Our plan was to run it in 4 hrs 20 mins, hitting a constant 6.15 mins per KM pace. We were surprised to find that once we crossed the line at 10.16am, we were able to get straight into this pace, and were not hampered by the thousands of runners around us slowing us down.
I wrongly thought the first 5 miles would be uninspiring – how wrong I was. It was an immediate sign of what was to come – 26 miles of frenzied support. Awe inspiring.
I read an American runners blog today, saying that any reputation Brits have for being shy and reserved are totally undeserved...
...there was probably 100,000 people along the route, and those guys rocked our worlds. Names being shouted, high fives, drinks, sweets, it was so humbling. We felt like we were having our 15 minutes of fame, and after all their efforts on a cold day, the least we could do was run!
Then at 3 miles, by sheer fluke, I ran within a metre of my family who were in a place I wasn’t expecting. The rush of that chance meeting propelled me to the Cutty Sark, where the noise levels rose even higher, and then on to Tower Bridge, where it was deafening.
At mile 15, running through a tunnel, for some reason I decided to look up at the people 50 feet above me – and there were my family again! Then I saw them at 18 miles, such a welcome boost when you are starting to run out of energy.
I can’t say I hit the wall - I was treating myself to energy gels, jelly beans, and Bounty Bars every 5 miles, so this kept me going.
The race really starts at 20 miles however – your body has spent all its energy, so then it’s all down to determination, and running for your personal cause – having been involved with fostering and now advocacy, the brave young people we all try to help kept me moving to the finish line.
Those last 6 miles seem like another 20. The crowds however know this, and scream you home. Mile 25, The Mall in sight, the finish behind the fountain, and suddenly it was over. Chris and I crossed the line together, having ran toe-for-toe the whole way round (having prior agreed we wouldn't do this !!) – in 4 hours 24 mins, a time we were both pleased with.
Medal, photos, goody bag, pick up your kit bag from the lorry, and stagger to the meeting points on seized up legs and with stomach cramps from the high energy garbage consumed for the 4 hours prior – I’d forgotten the difficulties of stopping running, and was being over ambitious in prior plans to go out for a few beers after.

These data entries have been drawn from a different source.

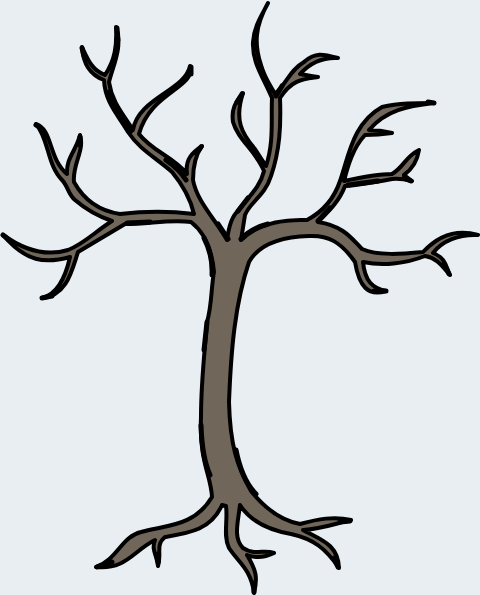
<!DOCTYPE html>
<html lang="en">
<head>
<meta charset="utf-8">
<title>Bare tree</title>
<style>
:root { --sky: #e8eef2; --bark: #706659; --ink: #000; }
html, body { margin: 0; background: var(--sky); overflow: hidden; }
.tree { display: block; width: 480px; height: 595px; background: var(--sky); }
.silhouette { fill: var(--bark); stroke: var(--ink); stroke-width: 4; stroke-linejoin: round; }
.knots { fill: none; stroke: var(--ink); stroke-width: 5; stroke-linecap: round; }
</style>
</head>
<body>
<svg class="tree" viewBox="0 0 480 595" role="img" aria-label="Leafless tree with bare branches and roots">
<path class="silhouette" d="M212 497
C211 475 199 462 201 417 C201 380 205 350 207 322 C212 305 211 288 214 272 C212 250 204 232 191 222
C170 219 150 224 125 224 C110 233 95 242 78 252
C72 270 67 296 42 298 C59 294 66 275 70 257
C45 264 26 262 3 235 C24 250 45 257 68 250 C84 244 96 231 112 221
C94 215 82 206 75 200 C68 194 68 186 62 180 C47 165 49 139 36 124
C53 130 48 158 67 174 C66 158 76 151 80 135
C85 150 72 165 74 182 C84 200 100 211 120 214 C145 211 170 211 194 214
C190 197 182 184 172 172 C155 157 140 150 128 132 C119 116 105 103 104 80
C88 74 83 62 82 47 C88 60 92 70 105 75 C115 60 117 46 116 27
C123 48 113 65 109 82 C112 103 124 115 133 130
C138 98 185 91 190 66 C196 88 150 92 139 134
C153 152 174 157 187 174 C185 159 192 153 202 146 C194 157 193 170 193 180
C197 202 216 220 227 240
C229 225 233 215 238 211 C247 198 260 188 264 171
C256 151 238 140 233 122 C231 108 236 102 243 93 C234 120 242 134 255 149 L266 166
C274 142 271 120 272 98 C262 75 252 62 253 42 C254 26 262 15 268 3
C255 26 254 44 261 65 C265 79 271 86 275 94
C287 83 290 70 304 62 C315 52 323 54 338 58 C320 57 309 64 300 74 C306 75 311 76 318 77 C304 79 292 79 280 98
C281 125 280 150 271 176 C265 196 250 202 245 215 L241 240
C257 224 281 219 307 220 C326 210 335 196 340 181 C349 155 353 123 382 107 C399 103 416 103 434 103
C408 106 386 110 369 130 Q380 130 392 133 Q378 135 365 135 C353 148 348 165 344 181
C362 177 378 174 392 174 C404 167 405 157 419 150 C417 163 411 170 404 175 L412 181 Q400 178 392 179 C376 182 360 185 345 186
C339 202 328 212 318 222 C344 226 352 239 362 249 C378 256 402 254 423 252
C437 237 454 228 478 235 C459 234 442 241 433 253 C446 258 446 267 450 275 C442 266 437 258 425 256
C405 264 382 266 363 262 C365 281 372 288 386 291 C368 297 359 286 355 262
C341 242 328 235 309 236 C278 237 258 246 249 262
C235 303 231 350 229 402 C230 444 237 467 251 491 C267 511 284 521 300 524
C318 519 334 516 351 520 C334 524 321 529 303 530 C321 540 338 544 339 568 C326 549 314 539 291 534
C269 530 250 521 240 505 C238 522 233 538 243 548 C255 556 263 549 274 553 C264 558 255 558 247 555
C256 570 258 577 254 593 C251 569 238 562 229 548 C223 536 228 520 226 506 L222 505
C211 530 189 533 165 537 C155 545 162 554 158 566 C157 555 151 550 155 540
C133 551 126 570 96 567 C118 559 121 537 141 532 C166 525 194 527 212 497Z"/>
<path class="knots" d="M212 275Q213 255 204 238M207 322L204 350M201 425Q202 457 210 475M236 450Q242 480 256 494M241 239Q252 228 268 224M228 239L218 224M150 222L127 223M109 92Q115 115 131 131M166 160Q180 170 186 180M238 211L248 198M276 96L282 86M318 221L330 208M348 185L378 181M428 102L434 103M404 178L411 181M444 264L449 274M374 291L386 291M42 298L52 296M36 125L42 129M82 48L84 56M117 28L118 40M191 67L191 74M242 94L237 102M97 567L112 562M158 562L158 554M254 592L254 583M338 567L334 558M350 521L340 522M3 235L12 242M80 137L80 145M201 147L196 153"/>
</svg>
</body>
</html>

Home beckoned, we hobbled to the train and got home around 7.30pm, what a day!
One of the best experiences and days of my life, my ears were ringing from the noise for the whole of the following day.
The bleeding nipples, lost toenail, blood-in-wee, blisters, calf injury, sleep deprivation, dieting and alcohol avoidance were all worth it – if you've ever thought you would do it one day, DO IT NOW.
Be one of the 1% of people to do a marathon.
Thank you everyone. Thanks to everyone who sponsored me, especially Maplesden Noakes School. Thank you to everyone who asked me how my training was going, and had to endure an answer that was probably 15 minutes longer than you expected. Thank you to everyone who read my rambling blogs, and thank you to YLF for giving me the opportunity.
Until the next challenge...!" :lol: